- Anorexia nervosa has an increased prevalence in women of childbearing age. According to the study authors, up to one in 200 pregnant women will have the disease.
- 5% of patients with anorexia die from it.
“Many principles developed for the treatment of anorexia nervosa in adults are applicable during pregnancy but require modification and adaptation to the physiological, psychological, and social changes of pregnancy. Growth and well-being of the fetus must also be considered.”believe scientists from the University of Monash, Australia, who have just published a study on the management of anorexia in pregnant women, published in the journal The Lancet Psychiatry.
Risks for the expectant mother and the baby

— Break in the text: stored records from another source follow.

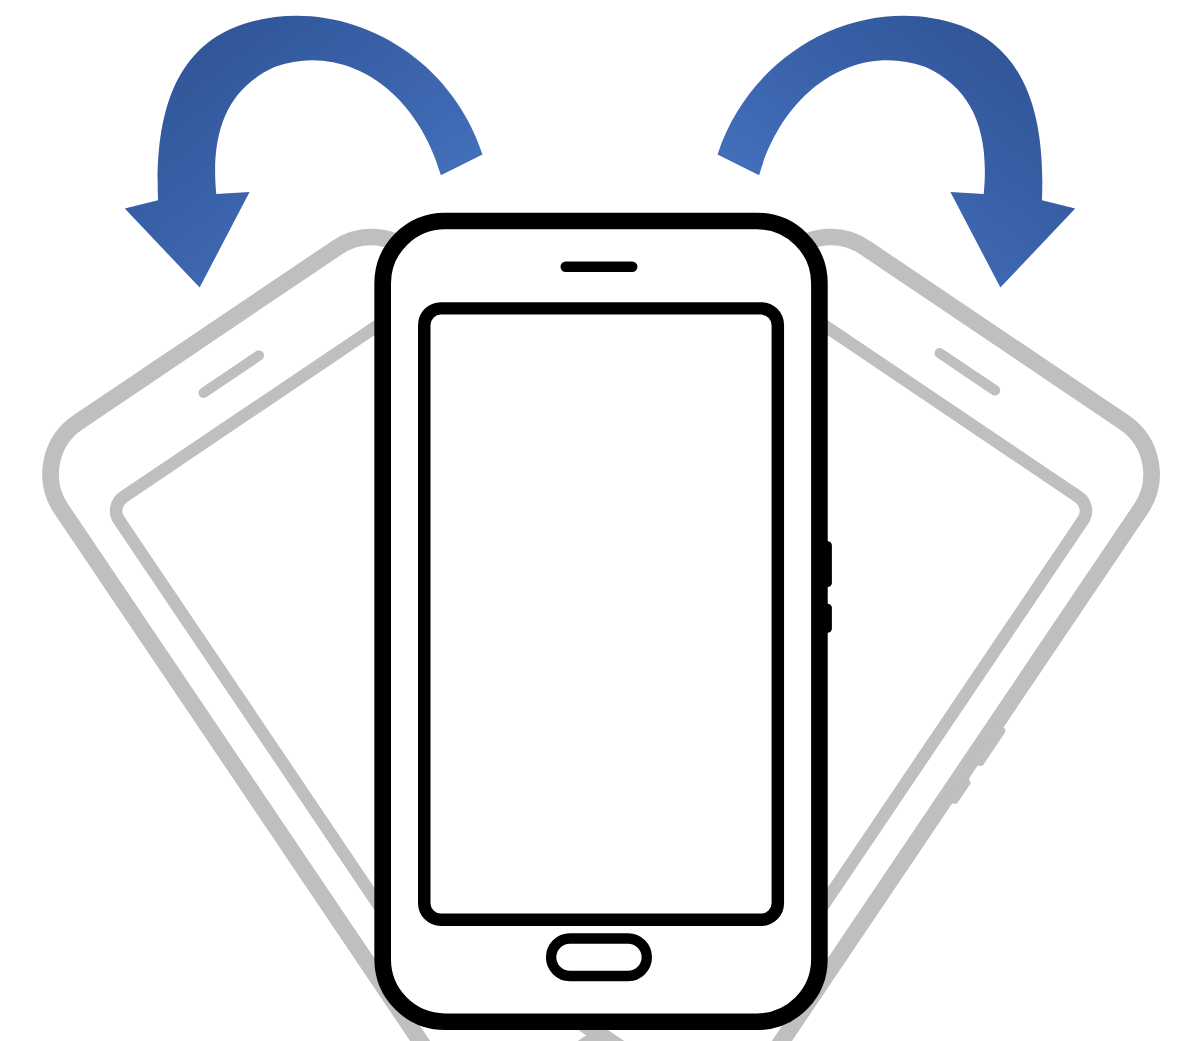
<!DOCTYPE html>
<html lang="en">
<head>
<meta charset="utf-8">
<title>Rotate Your Phone</title>
<style>
  :root {
    --page-bg: #ffffff;
    --phone-ink: #000000;
    --phone-ghost: #bfbfbf;
    --phone-fill: #ffffff;
    --arrow-light: #4a78c8;
    --arrow-dark: #2c4f8f;
  }
  html, body {
    margin: 0;
    padding: 0;
    width: 1200px;
    height: 1041px;
    overflow: hidden;
    background: var(--page-bg);
  }
  .rotation-graphic {
    display: block;
    width: 1200px;
    height: 1041px;
  }
  .phone-body, .phone-screen, .phone-speaker, .phone-home, .phone-key {
    fill: var(--phone-fill);
    stroke: currentColor;
    stroke-linecap: round;
    stroke-linejoin: round;
  }
  .phone-speaker { fill: none; }
  .phone-key { fill: currentColor; stroke: none; }
  .phone-tilted { color: var(--phone-ghost); }
  .phone-upright { color: var(--phone-ink); }
  .rotate-arrow { fill: url(#arrow-shade); }
</style>
</head>
<body>
<svg class="rotation-graphic" viewBox="0 0 577 500" role="img" aria-label="Phone rotating left and right">
  <defs>
    <linearGradient id="arrow-shade" x1="0" y1="0" x2="1" y2="1">
      <stop offset="0" stop-color="var(--arrow-dark)"/>
      <stop offset="1" stop-color="var(--arrow-light)"/>
    </linearGradient>
    <g id="smartphone">
      <rect class="phone-body" x="184" y="106" width="210" height="385" rx="30" stroke-width="8"/>
      <rect class="phone-key" x="395" y="260" width="5" height="22" rx="2"/>
      <rect class="phone-key" x="395" y="290" width="5" height="14" rx="2"/>
      <line class="phone-speaker" x1="272" y1="128" x2="304" y2="128" stroke-width="5"/>
      <rect class="phone-screen" x="204" y="148" width="170" height="294" rx="8" stroke-width="6"/>
      <rect class="phone-home" x="265" y="451" width="46" height="18" rx="9" stroke-width="5"/>
    </g>
    <path id="curved-arrow" d="M232 74 C215 22 160 -4 115 12 C88 22 74 48 76 96 L60 100 L96 138 L120 92 L104 93 C101 62 110 42 132 32 C165 20 200 42 212 84 Z"/>
  </defs>

  <use class="phone-tilted" href="#smartphone" transform="translate(26 -11) rotate(-34 289 491)"/>
  <use class="phone-tilted" href="#smartphone" transform="translate(-26 -11) rotate(34 289 491)"/>
  <use class="phone-upright" href="#smartphone"/>

  <use class="rotate-arrow" href="#curved-arrow"/>
  <use class="rotate-arrow" href="#curved-arrow" transform="translate(577 0) scale(-1 1)"/>
</svg>
</body>
</html>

Anorexia is an eating disorder characterized by severe and voluntary food deprivation lasting several months and/or years. Very often it is associated with psychological problems. In the case of pregnancy, anorexia can become very dangerous for both the expectant mother and the baby. For the pregnant woman there is a risk of nutritional and vitamin deficiencies, underweight, increased stress as well as depression and/or fear of childbirth. The baby may also be underweight, premature, or stillborn. Although the consequences of this eating disorder are serious, until now doctors have not had any clear recommendations on how to treat it during pregnancy.
A multidisciplinary approach

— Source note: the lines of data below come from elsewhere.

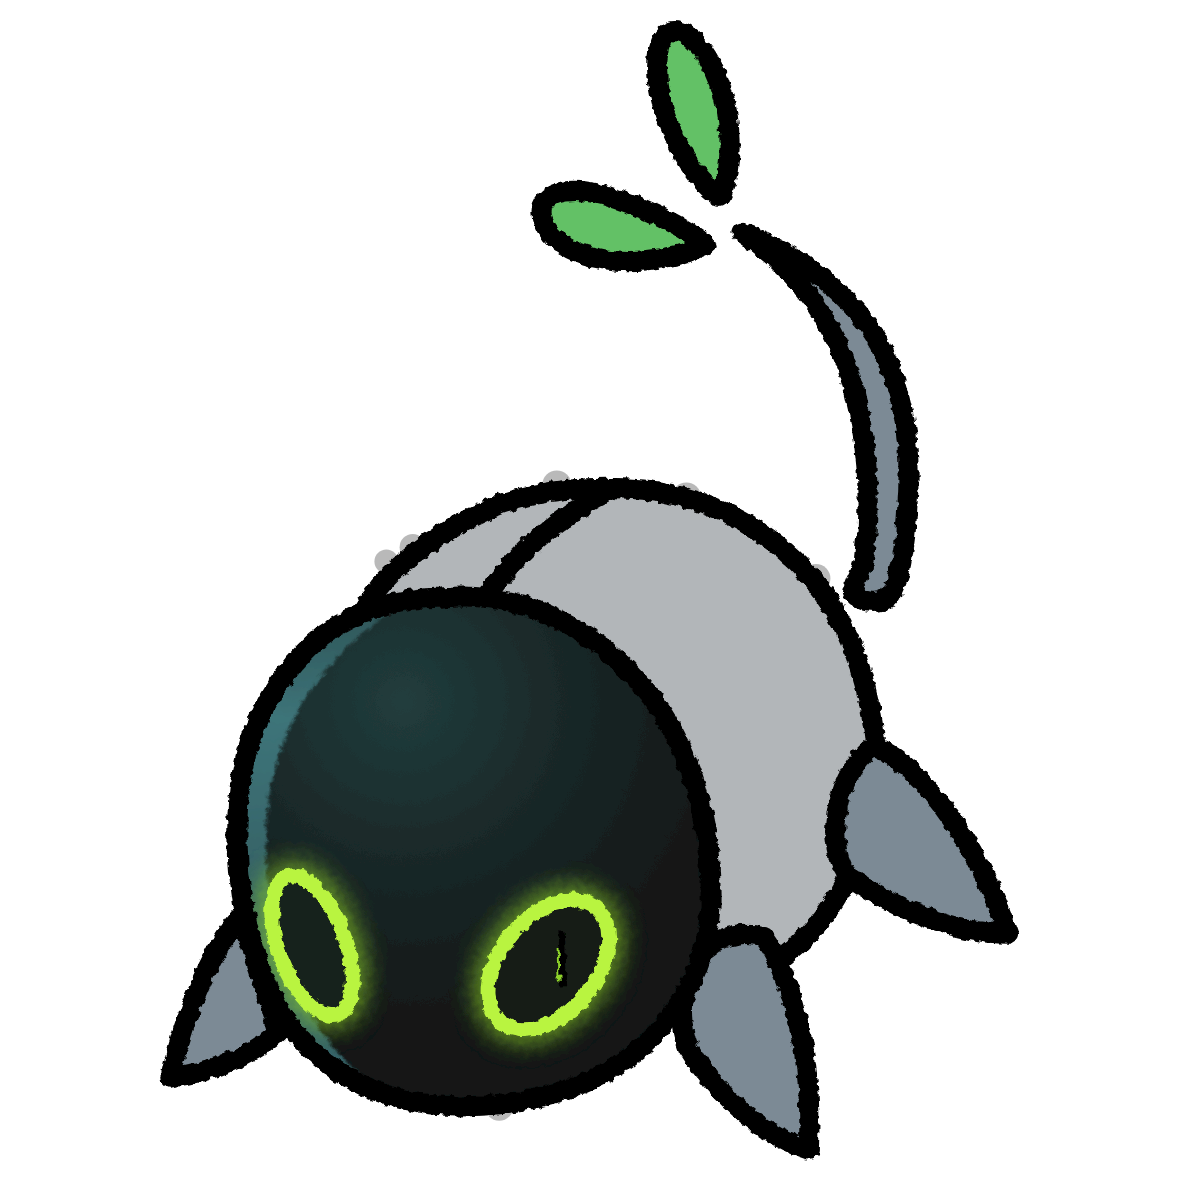
<!DOCTYPE html>
<html lang="en">
<head>
<meta charset="utf-8">
<title>Sprout-tailed creature</title>
<style>
  :root {
    --paper: #ffffff;
    --ink: #050505;
    --shell: #b2b6b9;
    --limb: #7b8a95;
    --leaf: #63c166;
    --visor-glow: #213d3d;
    --visor-mid: #192727;
    --visor-dark: #121616;
    --rim: #3d7479;
    --eye: #b9f43f;
    --eye-halo: #8fd42a;
    --smudge: #8c8c8c;
  }
  html, body { margin: 0; background: var(--paper); overflow: hidden; }
  .canvas { width: 1200px; height: 1200px; overflow: hidden; background: var(--paper); }
  .canvas svg { display: block; width: 1200px; height: 1200px; }
  .inked { stroke: var(--ink); stroke-width: 8.4; stroke-linejoin: round; stroke-linecap: round; }
  .shell { fill: var(--shell); }
  .limb { fill: var(--limb); }
  .leaf { fill: var(--leaf); }
  .line { fill: none; }
  .smudge { fill: var(--smudge); opacity: .6; }
  .eye-ring { fill: none; stroke: var(--eye); stroke-width: 6.2; }
  .eye-halo { fill: none; stroke: var(--eye-halo); stroke-width: 11; opacity: .75; }
</style>
</head>
<body>
<main class="canvas">
<svg viewBox="0 0 500 500" role="img" aria-label="Small round creature with a dark visor face, glowing green eyes, grey shell and a leafy tail">
  <defs>
    <filter id="brush-edge" x="-5%" y="-5%" width="110%" height="110%">
      <feTurbulence type="fractalNoise" baseFrequency="0.32" numOctaves="2" seed="8" result="grain"/>
      <feDisplacementMap in="SourceGraphic" in2="grain" scale="3" xChannelSelector="R" yChannelSelector="G"/>
    </filter>
    <filter id="halo-blur" x="-60%" y="-60%" width="220%" height="220%">
      <feGaussianBlur stdDeviation="5"/>
    </filter>
    <filter id="rim-soft" x="-20%" y="-20%" width="140%" height="140%">
      <feGaussianBlur stdDeviation="0.7"/>
    </filter>
    <radialGradient id="visor-shade" gradientUnits="userSpaceOnUse" cx="168" cy="292" r="140">
      <stop offset="0" stop-color="var(--visor-glow)"/>
      <stop offset=".5" stop-color="var(--visor-mid)"/>
      <stop offset="1" stop-color="var(--visor-dark)"/>
    </radialGradient>
    <linearGradient id="rim-shade" gradientUnits="userSpaceOnUse" x1="0" y1="255" x2="0" y2="455">
      <stop offset="0" stop-color="var(--rim)" stop-opacity=".55"/>
      <stop offset=".22" stop-color="var(--rim)"/>
      <stop offset=".6" stop-color="var(--rim)" stop-opacity=".75"/>
      <stop offset="1" stop-color="var(--rim)" stop-opacity=".85"/>
    </linearGradient>
    <path id="visor-shape" d="M184 249 C213 246 243 258 266 284 C288 309 297 342 296 378 C294 406 280 429 257 444 C238 456 214 461 190 461 C163 460 140 451 123 430 C105 407 98 374 99 339 C100 308 113 283 134 265 C149 254 166 249 184 249 Z"/>
    <clipPath id="visor-clip"><use href="#visor-shape"/></clipPath>
    <ellipse id="eye-left" cx="130" cy="394" rx="14" ry="30.5" transform="rotate(-20 130 394)"/>
    <ellipse id="eye-right" cx="228.500" cy="402" rx="20" ry="31" transform="rotate(40 228.5 402)"/>
  </defs>

  <g id="outline-smudges" class="smudge">
    <circle cx="232" cy="202" r="6"/>
    <circle cx="286" cy="207" r="6"/>
    <circle cx="172" cy="228" r="5.500"/>
    <circle cx="161" cy="234" r="5"/>
    <circle cx="340" cy="241" r="6"/>
    <circle cx="208" cy="461" r="6"/>
  </g>

  <g id="creature" filter="url(#brush-edge)">
    <g id="tail">
      <path class="inked limb" d="M309 97 C329 104 350 118 364 139 C377 160 380 187 378 212 C377 230 375 243 370 249 C366 252 358 251 355 247 C356 242 359 239 360 233 C363 209 362 180 353 153 C344 128 328 109 309 97 Z"/>
      <path class="inked leaf" d="M300 82 C288 74 276 52 274 33 C273 20 276 12 282 13 C291 15 300 29 303 47 C305 61 304 74 300 82 Z"/>
      <path class="inked leaf" d="M294 102 C280 109 258 111 243 106 C231 102 224 93 226 86 C229 78 243 78 257 83 C272 88 286 95 294 102 Z"/>
    </g>

    <path id="left-leg" class="inked limb" d="M100 382 C90 394 78 417 71 449 C86 447 104 441 116 430 C112 415 106 398 100 382 Z"/>

    <g id="shell">
      <path class="inked shell" d="M150 256 C160 238 181 222 206 211 C224 204 247 202 268 204 C296 207 325 222 343 247 C356 265 363 289 365 313 C366 347 351 382 322 402 C307 412 286 416 264 416 L190 400 Z"/>
      <path class="inked line" d="M253 205 C235 214 216 229 204 247"/>
    </g>

    <path id="back-leg" class="inked limb" d="M364 311 C381 317 406 347 420 389 C398 389 371 378 353 365 C347 356 347 343 350 332 C353 322 358 315 364 311 Z"/>
    <path id="front-leg" class="inked limb" d="M288 402 C295 392 306 387 318 390 C328 404 339 435 337 479 C318 473 300 458 287 437 C283 427 283 412 288 402 Z"/>

    <g id="visor">
      <use href="#visor-shape" fill="url(#visor-shade)"/>
      <g clip-path="url(#visor-clip)">
        <path fill="url(#rim-shade)" filter="url(#rim-soft)" d="M172 249 C136 270 113 302 111 344 C109 389 125 429 157 454 L143 458 C112 430 96 385 96 338 C98 292 127 257 172 249 Z"/>
        <use href="#eye-left" class="eye-halo" filter="url(#halo-blur)"/>
        <use href="#eye-right" class="eye-halo" filter="url(#halo-blur)"/>
        <use href="#eye-left" fill="#16201c"/>
        <use href="#eye-right" fill="#141b17"/>
      </g>
      <use href="#visor-shape" class="inked line"/>
      <use href="#eye-left" class="eye-ring"/>
      <use href="#eye-right" class="eye-ring"/>
      <path fill="none" stroke="#050505" stroke-width="2.600" d="M234 388 L235 411"/>
      <path fill="none" stroke="#8fd42a" stroke-width="1.200" d="M232.500 395 L233 409"/>
    </g>
  </g>
</svg>
</main>
</body>
</html>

Australian researchers have therefore conducted research to find out what advice should be given to healthcare professionals. “The management of anorexia nervosa requires a multidisciplinary team approach with expertise in mental health, specialty medical care and dietetics. During pregnancy, obstetricians, particularly those who manage high-risk pregnancies, physicians and nutritionists specializing in pregnancy, pediatricians and psychiatrists specializing in obstetrics” should all be involved in the treatment of anorexia, they stress.
The authors believe that the care provided must relate to mental, obstetric, medical, and nutritional health. “Measurements used outside of pregnancy, such as body mass index, have not been shown to be meaningful during pregnancy. It is clear that the assessment and surveillance measures and tools for anorexia nervosa associated with pregnancy need to be modified.” says Megan Galbally, one of the authors of the study. In other words, all health professionals specializing in monitoring pregnant women must be involved.